Dan Henninger authored a fascinating column in the Wall Street Journal a few days ago comparing people who became rich honestly to those who used government favoritism. He warns that Obama’s policies will encourage the latter version – meaning that smart entrepreneurs will seek wealth by gaming the political system. At best, this is a zero-sum game for the overall economy, and it is quite likely that it will reduce prosperity since labor and capital will be allocated based on political power rather than market forces. But there are two other reasons to reject Obama’s industrial policy. First, political control is necessarily unjust and corrupt since political insiders will have an advantage. This is something that also should upset honest left wingers. As my Cato colleague Will Wilkinson sagely noted, “…the more power the government has to pick winners and losers, the more power rich people will have relative to poor people.” Second, this system undermines support for genuine free markets because the average person begins to associate wealth with corrupt government handouts. This insight (sent to me by an American who fled Greece many years ago) helps explain why average people sometimes support punitive tax rates in hopes of clawing back some of the unearned wealth in the hands of insiders. The downside of that approach, of course, is that the honest and productive entrepreneur also suffers from those policies, thus undermining the economy’s ability to generate earned wealth:

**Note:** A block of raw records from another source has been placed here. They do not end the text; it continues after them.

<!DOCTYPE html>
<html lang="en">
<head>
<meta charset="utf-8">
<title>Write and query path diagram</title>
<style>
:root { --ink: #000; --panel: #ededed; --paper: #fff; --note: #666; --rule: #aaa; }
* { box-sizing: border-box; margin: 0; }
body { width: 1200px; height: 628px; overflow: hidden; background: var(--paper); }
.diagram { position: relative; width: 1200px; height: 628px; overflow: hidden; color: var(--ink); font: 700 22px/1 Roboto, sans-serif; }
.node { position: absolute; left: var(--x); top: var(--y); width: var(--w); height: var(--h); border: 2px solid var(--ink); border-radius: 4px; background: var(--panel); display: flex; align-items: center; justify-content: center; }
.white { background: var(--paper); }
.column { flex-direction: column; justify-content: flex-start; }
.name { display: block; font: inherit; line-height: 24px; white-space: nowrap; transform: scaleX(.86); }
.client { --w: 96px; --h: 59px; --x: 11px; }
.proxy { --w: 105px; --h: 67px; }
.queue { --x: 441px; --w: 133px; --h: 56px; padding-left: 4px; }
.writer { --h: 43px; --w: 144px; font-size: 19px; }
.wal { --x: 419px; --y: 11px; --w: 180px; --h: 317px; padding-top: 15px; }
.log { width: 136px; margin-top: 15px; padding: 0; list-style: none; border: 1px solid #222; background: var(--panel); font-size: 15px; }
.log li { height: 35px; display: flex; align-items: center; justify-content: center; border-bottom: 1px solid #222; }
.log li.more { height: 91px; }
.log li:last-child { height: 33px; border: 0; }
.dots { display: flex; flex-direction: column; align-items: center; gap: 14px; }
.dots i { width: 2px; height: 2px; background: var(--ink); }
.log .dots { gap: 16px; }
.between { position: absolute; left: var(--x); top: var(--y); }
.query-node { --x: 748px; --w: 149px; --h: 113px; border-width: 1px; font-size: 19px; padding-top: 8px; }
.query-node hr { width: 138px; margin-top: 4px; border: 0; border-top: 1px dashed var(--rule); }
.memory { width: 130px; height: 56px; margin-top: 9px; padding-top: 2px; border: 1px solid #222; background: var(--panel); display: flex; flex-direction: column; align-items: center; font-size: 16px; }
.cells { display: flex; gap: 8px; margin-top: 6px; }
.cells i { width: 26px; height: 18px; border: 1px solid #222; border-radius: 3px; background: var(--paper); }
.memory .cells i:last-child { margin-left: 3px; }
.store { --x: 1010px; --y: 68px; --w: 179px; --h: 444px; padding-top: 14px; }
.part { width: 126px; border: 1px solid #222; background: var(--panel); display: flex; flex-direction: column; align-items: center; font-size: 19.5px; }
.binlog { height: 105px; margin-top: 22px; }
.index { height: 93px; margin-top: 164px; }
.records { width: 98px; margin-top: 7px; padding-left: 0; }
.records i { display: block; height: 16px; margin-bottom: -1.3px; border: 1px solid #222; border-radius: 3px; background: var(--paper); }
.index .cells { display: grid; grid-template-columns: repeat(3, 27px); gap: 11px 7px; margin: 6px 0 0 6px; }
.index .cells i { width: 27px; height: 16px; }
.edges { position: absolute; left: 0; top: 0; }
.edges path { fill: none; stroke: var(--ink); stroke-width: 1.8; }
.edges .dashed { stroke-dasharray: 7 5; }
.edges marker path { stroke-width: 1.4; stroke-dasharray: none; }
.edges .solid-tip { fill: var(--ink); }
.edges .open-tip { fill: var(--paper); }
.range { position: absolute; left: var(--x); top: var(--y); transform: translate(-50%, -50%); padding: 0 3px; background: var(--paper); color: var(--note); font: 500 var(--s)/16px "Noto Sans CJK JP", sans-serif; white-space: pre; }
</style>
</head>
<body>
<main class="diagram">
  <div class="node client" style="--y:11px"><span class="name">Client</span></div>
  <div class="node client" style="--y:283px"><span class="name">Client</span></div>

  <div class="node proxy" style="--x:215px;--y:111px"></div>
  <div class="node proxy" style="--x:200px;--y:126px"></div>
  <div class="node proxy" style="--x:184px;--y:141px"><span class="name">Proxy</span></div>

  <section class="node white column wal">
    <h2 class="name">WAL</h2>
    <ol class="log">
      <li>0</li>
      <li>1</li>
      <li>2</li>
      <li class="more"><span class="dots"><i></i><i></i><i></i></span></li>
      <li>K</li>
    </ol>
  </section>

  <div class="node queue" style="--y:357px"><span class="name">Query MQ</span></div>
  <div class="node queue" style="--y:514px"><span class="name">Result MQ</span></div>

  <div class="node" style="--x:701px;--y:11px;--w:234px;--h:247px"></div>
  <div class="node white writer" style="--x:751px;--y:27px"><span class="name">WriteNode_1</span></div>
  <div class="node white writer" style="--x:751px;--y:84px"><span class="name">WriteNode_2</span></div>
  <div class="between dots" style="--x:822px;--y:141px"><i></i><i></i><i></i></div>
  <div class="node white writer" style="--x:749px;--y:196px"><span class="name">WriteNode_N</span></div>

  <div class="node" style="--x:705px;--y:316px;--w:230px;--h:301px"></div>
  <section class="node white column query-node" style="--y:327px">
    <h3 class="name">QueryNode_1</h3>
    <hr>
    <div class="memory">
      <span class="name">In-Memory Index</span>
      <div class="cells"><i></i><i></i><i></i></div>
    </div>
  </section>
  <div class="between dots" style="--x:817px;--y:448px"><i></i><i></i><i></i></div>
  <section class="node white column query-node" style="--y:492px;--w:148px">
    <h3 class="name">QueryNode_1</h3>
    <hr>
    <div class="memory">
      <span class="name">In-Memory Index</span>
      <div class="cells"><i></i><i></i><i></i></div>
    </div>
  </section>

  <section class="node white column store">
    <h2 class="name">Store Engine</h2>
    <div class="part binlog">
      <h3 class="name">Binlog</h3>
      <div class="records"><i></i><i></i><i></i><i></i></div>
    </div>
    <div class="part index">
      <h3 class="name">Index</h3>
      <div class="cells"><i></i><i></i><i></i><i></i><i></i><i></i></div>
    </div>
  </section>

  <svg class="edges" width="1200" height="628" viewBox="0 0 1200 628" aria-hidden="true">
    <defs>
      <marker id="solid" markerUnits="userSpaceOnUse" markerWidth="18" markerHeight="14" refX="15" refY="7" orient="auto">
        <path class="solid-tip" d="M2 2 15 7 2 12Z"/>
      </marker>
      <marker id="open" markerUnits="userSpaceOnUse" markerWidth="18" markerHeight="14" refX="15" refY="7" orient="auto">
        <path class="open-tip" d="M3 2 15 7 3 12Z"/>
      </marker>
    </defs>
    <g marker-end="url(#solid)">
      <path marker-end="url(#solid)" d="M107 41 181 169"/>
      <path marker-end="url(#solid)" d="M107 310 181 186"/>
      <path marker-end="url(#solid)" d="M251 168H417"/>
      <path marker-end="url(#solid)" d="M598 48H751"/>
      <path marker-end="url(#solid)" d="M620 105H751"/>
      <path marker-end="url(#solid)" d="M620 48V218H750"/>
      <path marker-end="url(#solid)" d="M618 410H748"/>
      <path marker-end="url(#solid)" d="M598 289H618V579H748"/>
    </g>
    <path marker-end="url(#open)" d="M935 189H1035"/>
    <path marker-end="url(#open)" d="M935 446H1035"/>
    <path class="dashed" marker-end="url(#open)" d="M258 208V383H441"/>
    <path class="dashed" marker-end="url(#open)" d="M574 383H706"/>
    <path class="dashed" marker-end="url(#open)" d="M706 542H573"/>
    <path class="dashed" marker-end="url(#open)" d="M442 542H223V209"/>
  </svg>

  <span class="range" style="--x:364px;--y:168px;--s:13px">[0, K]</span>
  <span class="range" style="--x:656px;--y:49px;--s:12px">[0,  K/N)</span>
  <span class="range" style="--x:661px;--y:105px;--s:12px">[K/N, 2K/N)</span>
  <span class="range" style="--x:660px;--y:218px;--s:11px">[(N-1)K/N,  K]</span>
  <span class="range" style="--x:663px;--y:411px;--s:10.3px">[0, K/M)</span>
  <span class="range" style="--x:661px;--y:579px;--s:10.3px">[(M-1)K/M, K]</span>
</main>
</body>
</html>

…a small classic by Hillsdale College historian Burton W. Folsom called “The Myth of the Robber Barons: A New Look at the Rise of Big Business in America” (Young America’s Foundation). Prof. Folsom’s core insight is to divide the men of that age into market entrepreneurs and political entrepreneurs. Market entrepreneurs like Rockefeller, Vanderbilt and Hill built businesses on product and price. Hill was the railroad magnate who finished his transcontinental line without a public land grant. Rockefeller took on and beat the world’s dominant oil power at the time, Russia. Rockefeller innovated his way to energy primacy for the U.S. Political entrepreneurs, by contrast, made money back then by gaming the political system. Steamship builder Robert Fulton acquired a 30-year monopoly on Hudson River steamship traffic from, no surprise, the New York legislature. Cornelius Vanderbilt, with the slogan “New Jersey must be free,” broke Fulton’s government-granted monopoly. If the Obama model takes hold, we will enter the Golden Age of the Political Entrepreneur. The green jobs industry that sits at the center of the Obama master plan for the American future depends on public subsidies for wind and solar technologies plus taxes on carbon to suppress it as a competitor. Politically connected entrepreneurs will spend their energies running a mad labyrinth of bureaucracies, congressional committees and Beltway door openers. Our best market entrepreneurs, instead of exhausting themselves on their new ideas, will run to ground gaming Barack Obama’s ideas. …Political entrepreneurs create fewer jobs than do market entrepreneurs. We need new mass markets, really big markets of the sort Ford, Rockefeller and Carnegie created. Great employment markets are discoverable only by people who create opportunities or see them in the cracks of what already exists—a Federal Express or Wal-Mart.